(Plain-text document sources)
- - - -
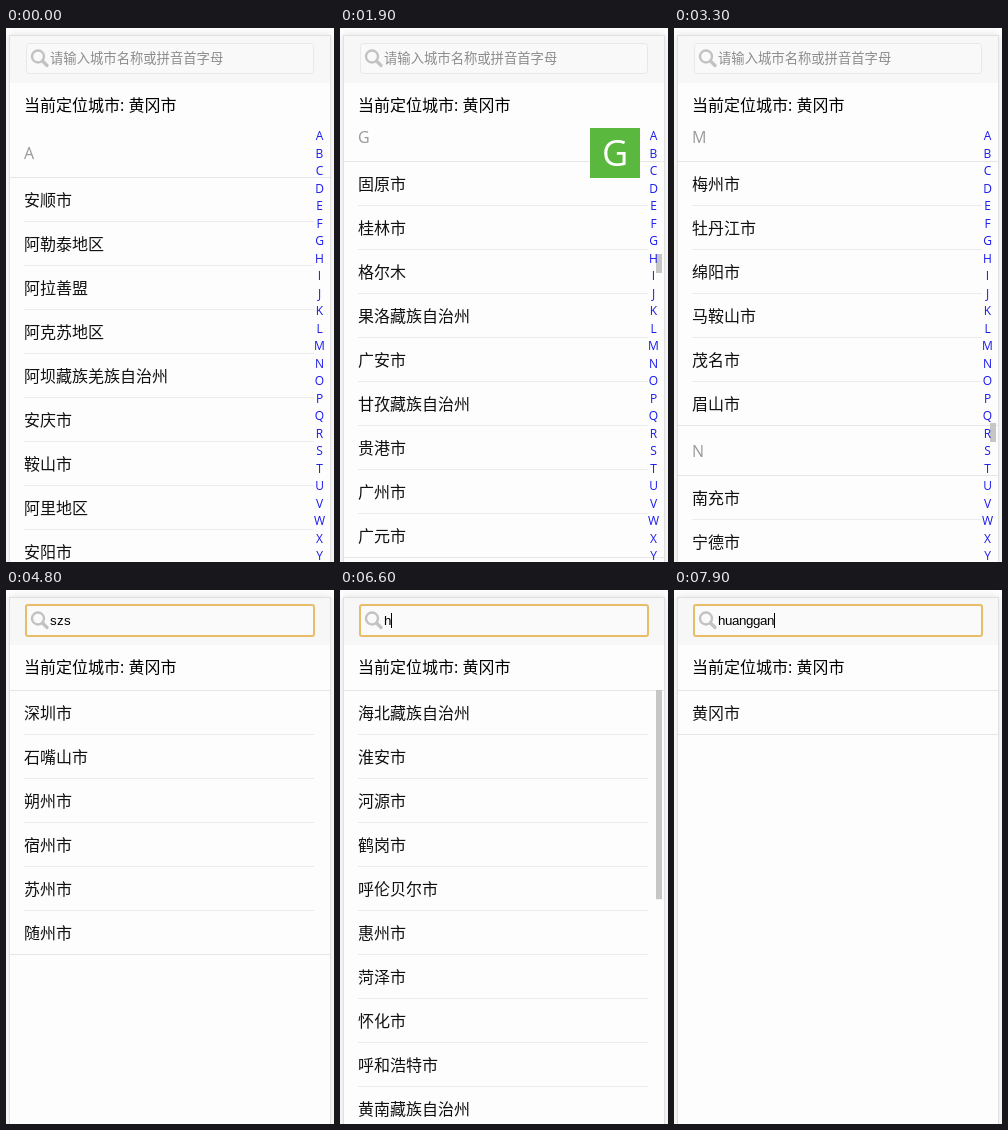
Recreate the animation shown at these times as an HTML page. Size 328x534 px, loop 8 s.

```html
<!DOCTYPE html>
<html lang="zh-CN">
<head>
<meta charset="utf-8">
<title>城市选择</title>
<style>
html, body { margin: 0; height: 100%; overflow: hidden; background: #fff; }
svg { display: block; width: 328px; height: 534px; font: 16px "Open Sans", "Noto Sans CJK SC", "Noto Sans CJK", sans-serif; }
.small { font-size: 13.333px; }
.typed { font: 13.333px "Liberation Sans", Arial, sans-serif; }
.index { font-size: 12px; fill: #1a1aee; text-anchor: middle; }
.badge { font-size: 36px; fill: #fff; text-anchor: middle; }
</style>
</head>
<body>
<svg id="stage" viewBox="0 0 328 534"></svg>
<script>
const LOOP = 8000, TOP = 100, ROW = 44, HEAD = 50, VIEW = 470;

const groups = {
  A: '安顺市 阿勒泰地区 阿拉善盟 阿克苏地区 阿坝藏族羌族自治州 安庆市 鞍山市 阿里地区 安阳市 安康市',
  C: '沧州市 承德市 长治市 赤峰市 朝阳市 长春市 常州市 滁州市 池州市',
  E: '恩施土家族苗族自治州 鄂尔多斯市 鄂州市',
  F: '抚顺市 佛山市 防城港市 福州市 阜阳市',
  G: '固原市 桂林市 格尔木 果洛藏族自治州 广安市 甘孜藏族自治州 贵港市 广州市 广元市',
  H: '海北藏族自治州 淮安市 河源市 鹤岗市 呼伦贝尔市 惠州市 菏泽市 怀化市 呼和浩特市',
  J: '酒泉市 金华市 锦州市 吉林市 济南市 嘉兴市 江门市 九江市 荆州市',
  K: '奎屯 克拉玛依市 康定 凯里 昆明市 克孜勒苏柯尔克孜自治州 开封市 喀什地区',
  L: '拉萨市 临沂市 兰州市 柳州市 洛阳市 丽江市 连云港市 龙岩市 六安市',
  M: '梅州市 牡丹江市 绵阳市 马鞍山市 茂名市 眉山市',
  N: '南充市 宁德市 南京市'
};
const follower = { E: 'F', K: 'L', M: 'N' };
const thumbTop = { A: 100, C: 138, E: 190, G: 226, H: 255, J: 299, K: 337, L: 353, M: 395 };

// query -> [total matches, first visible matches]
const matches = {
  s: [30, '深圳市 石嘴山市 朔州市 上海市 宿州市 沈阳市 苏州市 随州市 汕头市 三亚市'],
  sz: [6, '深圳市 石嘴山市 朔州市 宿州市 苏州市 随州市'],
  h: [24, groups.H + ' 黄南藏族自治州'],
  hu: [14, '淮安市 呼伦贝尔市 惠州市 怀化市 呼和浩特市 黄南藏族自治州 黄石市 淮南市 黄冈市 湖州市'],
  hua: [8, '淮安市 怀化市 黄南藏族自治州 黄石市 淮南市 黄冈市 淮北市 黄山市'],
  huan: [4, '黄南藏族自治州 黄石市 黄冈市 黄山市'],
  huangg: [1, '黄冈市']
};

const script = [
  [0, { letter: 'A', offset: 0, badge: '', bar: 0, query: null, caret: 1 }],
  [1000, { offset: 16, badge: 'A', bar: 1 }],
  [1500, { letter: 'C', badge: 'C' }],
  [1600, { letter: 'E', badge: 'E' }],
  [1900, { letter: 'G', badge: 'G' }],
  [2000, { letter: 'H', badge: 'H' }],
  [2100, { badge: 'I' }],
  [2300, { letter: 'J', badge: 'J' }],
  [2400, { letter: 'K', badge: 'K' }],
  [2500, { letter: 'L', badge: 'L' }],
  [2600, { letter: 'M', badge: 'M' }],
  [3300, { badge: '' }],
  [3400, { bar: .6 }],
  [3500, { bar: 0 }],
  [3600, { query: '' }],
  [3800, { query: 's', bar: 1 }],
  [4100, { query: 'sz' }],
  [4300, { query: 'szs' }],
  [4800, { caret: 0 }],
  [5200, { caret: 1 }],
  [5600, { query: 'sz' }],
  [5800, { query: 's' }],
  [6000, { query: '', bar: 0 }],
  [6500, { query: 'h', bar: .5 }],
  [6600, { bar: 1 }],
  [6700, { query: 'hu' }],
  [6800, { query: 'hua' }],
  [6900, { query: 'huan' }],
  [7100, { query: 'huang' }],
  [7500, { query: 'huangg' }],
  [7800, { query: 'huangga' }],
  [7900, { query: 'huanggan' }]
];

const rect = (x, y, w, h, fill, more = '') =>
  `<rect x="${x}" y="${y}" width="${w}" height="${h}" fill="${fill}" ${more}/>`;
const text = (x, y, str, more = '') => `<text x="${x}" y="${y}" ${more}>${str}</text>`;
const line = (y, full) => full ? rect(4, y, 320, 1, '#e6e6e6') : rect(18, y, 290, 1, '#ececec');
const thumb = (y, h, opacity) => rect(316, y, 6, h, '#c6c6c6', `opacity="${opacity}"`);

const rows = (y, names) => names.split(' ').map((name, i, all) =>
  text(18, y + i * ROW + 28, name, 'fill="#111"') +
  line(y + i * ROW + ROW - 1, i === all.length - 1)).join('');

function group(letter, y) {
  const next = follower[letter];
  const end = y + HEAD + groups[letter].split(' ').length * ROW;
  return text(18, y + 30.5, letter, 'fill="#999"') + line(y + HEAD - 1, true) +
    rows(y + HEAD, groups[letter]) + (next ? group(next, end) : '');
}

function cityList({ letter, offset, badge, bar }) {
  const index = [...'ABCDEFGHIJKLMNOPQRSTUVWXYZ']
    .map((c, i) => text(313.5, 112 + i * 17.5, c, 'class="index"')).join('');
  return group(letter, TOP - offset) + thumb(thumbTop[letter], 19, bar) + index +
    (badge && rect(250, 100, 50, 50, '#5ab83f') + text(275, 138, badge, 'class="badge"'));
}

function resultList({ query, bar }) {
  const key = Object.keys(matches).filter(k => query.startsWith(k)).pop();
  const [total, names] = matches[key];
  const height = total * ROW;
  return line(TOP, true) + rows(TOP + 1, names) +
    (height > VIEW ? thumb(TOP, VIEW * VIEW / height, bar) : '');
}

function searchBox({ query, caret }) {
  const focused = query !== null;
  const frame = focused
    ? rect(20, 15, 288, 31, '#fafafa', 'rx="2" stroke="#e8bd6a" stroke-width="2"')
    : rect(20.5, 15.5, 287, 30, '#f9f9f9', 'rx="3" stroke="#e8e8e8"');
  const icon = `<g fill="none" stroke="#c2c2c2"><circle cx="32" cy="28.5" r="6" stroke-width="2.4"/>
    <path d="M36.5 33L41 37.5" stroke-width="3.2" stroke-linecap="round"/></g>`;
  const cells = [...query || ''].map((_, i) => 44 + i * 7).join(' ');
  const content = query
    ? text(cells, 35, query, 'class="typed"')
    : text(44, 35, '请输入城市名称或拼音首字母', 'class="small" fill="#8c8c8c"');
  return frame + icon + content +
    (focused && caret ? rect(44 + 7 * query.length, 23, 1, 15, '#000') : '');
}

const render = state =>
  rect(3.5, 7.5, 321, 540, '#fdfdfd', 'stroke="#e0e0e0" style="filter:drop-shadow(0 0 4px #0002)"') +
  rect(4, 8, 320, 47, '#f7f7f7') + searchBox(state) +
  text(18, 83, '当前定位城市: 黄冈市') +
  (state.query ? resultList(state) : cityList(state));

const stage = document.getElementById('stage');
let shown = -1;

function tick() {
  const time = performance.now() % LOOP;
  const past = script.filter(([start]) => start <= time);
  if (past.length !== shown) {
    shown = past.length;
    stage.innerHTML = render(Object.assign({}, ...past.map(([, change]) => change)));
  }
  requestAnimationFrame(tick);
}
tick();
</script>
</body>
</html>
```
- - - -
Restate every line of the data above word for word, with the images removed.

→ Solution to this exercise
Recreate the animation shown at these times as an HTML page. Size 328x534 px, loop 8 s.

```html
<!DOCTYPE html>
<html lang="zh-CN">
<head>
<meta charset="utf-8">
<title>城市选择</title>
<style>
html, body { margin: 0; height: 100%; overflow: hidden; background: #fff; }
svg { display: block; width: 328px; height: 534px; font: 16px "Open Sans", "Noto Sans CJK SC", "Noto Sans CJK", sans-serif; }
.small { font-size: 13.333px; }
.typed { font: 13.333px "Liberation Sans", Arial, sans-serif; }
.index { font-size: 12px; fill: #1a1aee; text-anchor: middle; }
.badge { font-size: 36px; fill: #fff; text-anchor: middle; }
</style>
</head>
<body>
<svg id="stage" viewBox="0 0 328 534"></svg>
<script>
const LOOP = 8000, TOP = 100, ROW = 44, HEAD = 50, VIEW = 470;

const groups = {
  A: '安顺市 阿勒泰地区 阿拉善盟 阿克苏地区 阿坝藏族羌族自治州 安庆市 鞍山市 阿里地区 安阳市 安康市',
  C: '沧州市 承德市 长治市 赤峰市 朝阳市 长春市 常州市 滁州市 池州市',
  E: '恩施土家族苗族自治州 鄂尔多斯市 鄂州市',
  F: '抚顺市 佛山市 防城港市 福州市 阜阳市',
  G: '固原市 桂林市 格尔木 果洛藏族自治州 广安市 甘孜藏族自治州 贵港市 广州市 广元市',
  H: '海北藏族自治州 淮安市 河源市 鹤岗市 呼伦贝尔市 惠州市 菏泽市 怀化市 呼和浩特市',
  J: '酒泉市 金华市 锦州市 吉林市 济南市 嘉兴市 江门市 九江市 荆州市',
  K: '奎屯 克拉玛依市 康定 凯里 昆明市 克孜勒苏柯尔克孜自治州 开封市 喀什地区',
  L: '拉萨市 临沂市 兰州市 柳州市 洛阳市 丽江市 连云港市 龙岩市 六安市',
  M: '梅州市 牡丹江市 绵阳市 马鞍山市 茂名市 眉山市',
  N: '南充市 宁德市 南京市'
};
const follower = { E: 'F', K: 'L', M: 'N' };
const thumbTop = { A: 100, C: 138, E: 190, G: 226, H: 255, J: 299, K: 337, L: 353, M: 395 };

// query -> [total matches, first visible matches]
const matches = {
  s: [30, '深圳市 石嘴山市 朔州市 上海市 宿州市 沈阳市 苏州市 随州市 汕头市 三亚市'],
  sz: [6, '深圳市 石嘴山市 朔州市 宿州市 苏州市 随州市'],
  h: [24, groups.H + ' 黄南藏族自治州'],
  hu: [14, '淮安市 呼伦贝尔市 惠州市 怀化市 呼和浩特市 黄南藏族自治州 黄石市 淮南市 黄冈市 湖州市'],
  hua: [8, '淮安市 怀化市 黄南藏族自治州 黄石市 淮南市 黄冈市 淮北市 黄山市'],
  huan: [4, '黄南藏族自治州 黄石市 黄冈市 黄山市'],
  huangg: [1, '黄冈市']
};

const script = [
  [0, { letter: 'A', offset: 0, badge: '', bar: 0, query: null, caret: 1 }],
  [1000, { offset: 16, badge: 'A', bar: 1 }],
  [1500, { letter: 'C', badge: 'C' }],
  [1600, { letter: 'E', badge: 'E' }],
  [1900, { letter: 'G', badge: 'G' }],
  [2000, { letter: 'H', badge: 'H' }],
  [2100, { badge: 'I' }],
  [2300, { letter: 'J', badge: 'J' }],
  [2400, { letter: 'K', badge: 'K' }],
  [2500, { letter: 'L', badge: 'L' }],
  [2600, { letter: 'M', badge: 'M' }],
  [3300, { badge: '' }],
  [3400, { bar: .6 }],
  [3500, { bar: 0 }],
  [3600, { query: '' }],
  [3800, { query: 's', bar: 1 }],
  [4100, { query: 'sz' }],
  [4300, { query: 'szs' }],
  [4800, { caret: 0 }],
  [5200, { caret: 1 }],
  [5600, { query: 'sz' }],
  [5800, { query: 's' }],
  [6000, { query: '', bar: 0 }],
  [6500, { query: 'h', bar: .5 }],
  [6600, { bar: 1 }],
  [6700, { query: 'hu' }],
  [6800, { query: 'hua' }],
  [6900, { query: 'huan' }],
  [7100, { query: 'huang' }],
  [7500, { query: 'huangg' }],
  [7800, { query: 'huangga' }],
  [7900, { query: 'huanggan' }]
];

const rect = (x, y, w, h, fill, more = '') =>
  `<rect x="${x}" y="${y}" width="${w}" height="${h}" fill="${fill}" ${more}/>`;
const text = (x, y, str, more = '') => `<text x="${x}" y="${y}" ${more}>${str}</text>`;
const line = (y, full) => full ? rect(4, y, 320, 1, '#e6e6e6') : rect(18, y, 290, 1, '#ececec');
const thumb = (y, h, opacity) => rect(316, y, 6, h, '#c6c6c6', `opacity="${opacity}"`);

const rows = (y, names) => names.split(' ').map((name, i, all) =>
  text(18, y + i * ROW + 28, name, 'fill="#111"') +
  line(y + i * ROW + ROW - 1, i === all.length - 1)).join('');

function group(letter, y) {
  const next = follower[letter];
  const end = y + HEAD + groups[letter].split(' ').length * ROW;
  return text(18, y + 30.5, letter, 'fill="#999"') + line(y + HEAD - 1, true) +
    rows(y + HEAD, groups[letter]) + (next ? group(next, end) : '');
}

function cityList({ letter, offset, badge, bar }) {
  const index = [...'ABCDEFGHIJKLMNOPQRSTUVWXYZ']
    .map((c, i) => text(313.5, 112 + i * 17.5, c, 'class="index"')).join('');
  return group(letter, TOP - offset) + thumb(thumbTop[letter], 19, bar) + index +
    (badge && rect(250, 100, 50, 50, '#5ab83f') + text(275, 138, badge, 'class="badge"'));
}

function resultList({ query, bar }) {
  const key = Object.keys(matches).filter(k => query.startsWith(k)).pop();
  const [total, names] = matches[key];
  const height = total * ROW;
  return line(TOP, true) + rows(TOP + 1, names) +
    (height > VIEW ? thumb(TOP, VIEW * VIEW / height, bar) : '');
}

function searchBox({ query, caret }) {
  const focused = query !== null;
  const frame = focused
    ? rect(20, 15, 288, 31, '#fafafa', 'rx="2" stroke="#e8bd6a" stroke-width="2"')
    : rect(20.5, 15.5, 287, 30, '#f9f9f9', 'rx="3" stroke="#e8e8e8"');
  const icon = `<g fill="none" stroke="#c2c2c2"><circle cx="32" cy="28.5" r="6" stroke-width="2.4"/>
    <path d="M36.5 33L41 37.5" stroke-width="3.2" stroke-linecap="round"/></g>`;
  const cells = [...query || ''].map((_, i) => 44 + i * 7).join(' ');
  const content = query
    ? text(cells, 35, query, 'class="typed"')
    : text(44, 35, '请输入城市名称或拼音首字母', 'class="small" fill="#8c8c8c"');
  return frame + icon + content +
    (focused && caret ? rect(44 + 7 * query.length, 23, 1, 15, '#000') : '');
}

const render = state =>
  rect(3.5, 7.5, 321, 540, '#fdfdfd', 'stroke="#e0e0e0" style="filter:drop-shadow(0 0 4px #0002)"') +
  rect(4, 8, 320, 47, '#f7f7f7') + searchBox(state) +
  text(18, 83, '当前定位城市: 黄冈市') +
  (state.query ? resultList(state) : cityList(state));

const stage = document.getElementById('stage');
let shown = -1;

function tick() {
  const time = performance.now() % LOOP;
  const past = script.filter(([start]) => start <= time);
  if (past.length !== shown) {
    shown = past.length;
    stage.innerHTML = render(Object.assign({}, ...past.map(([, change]) => change)));
  }
  requestAnimationFrame(tick);
}
tick();
</script>
</body>
</html>
```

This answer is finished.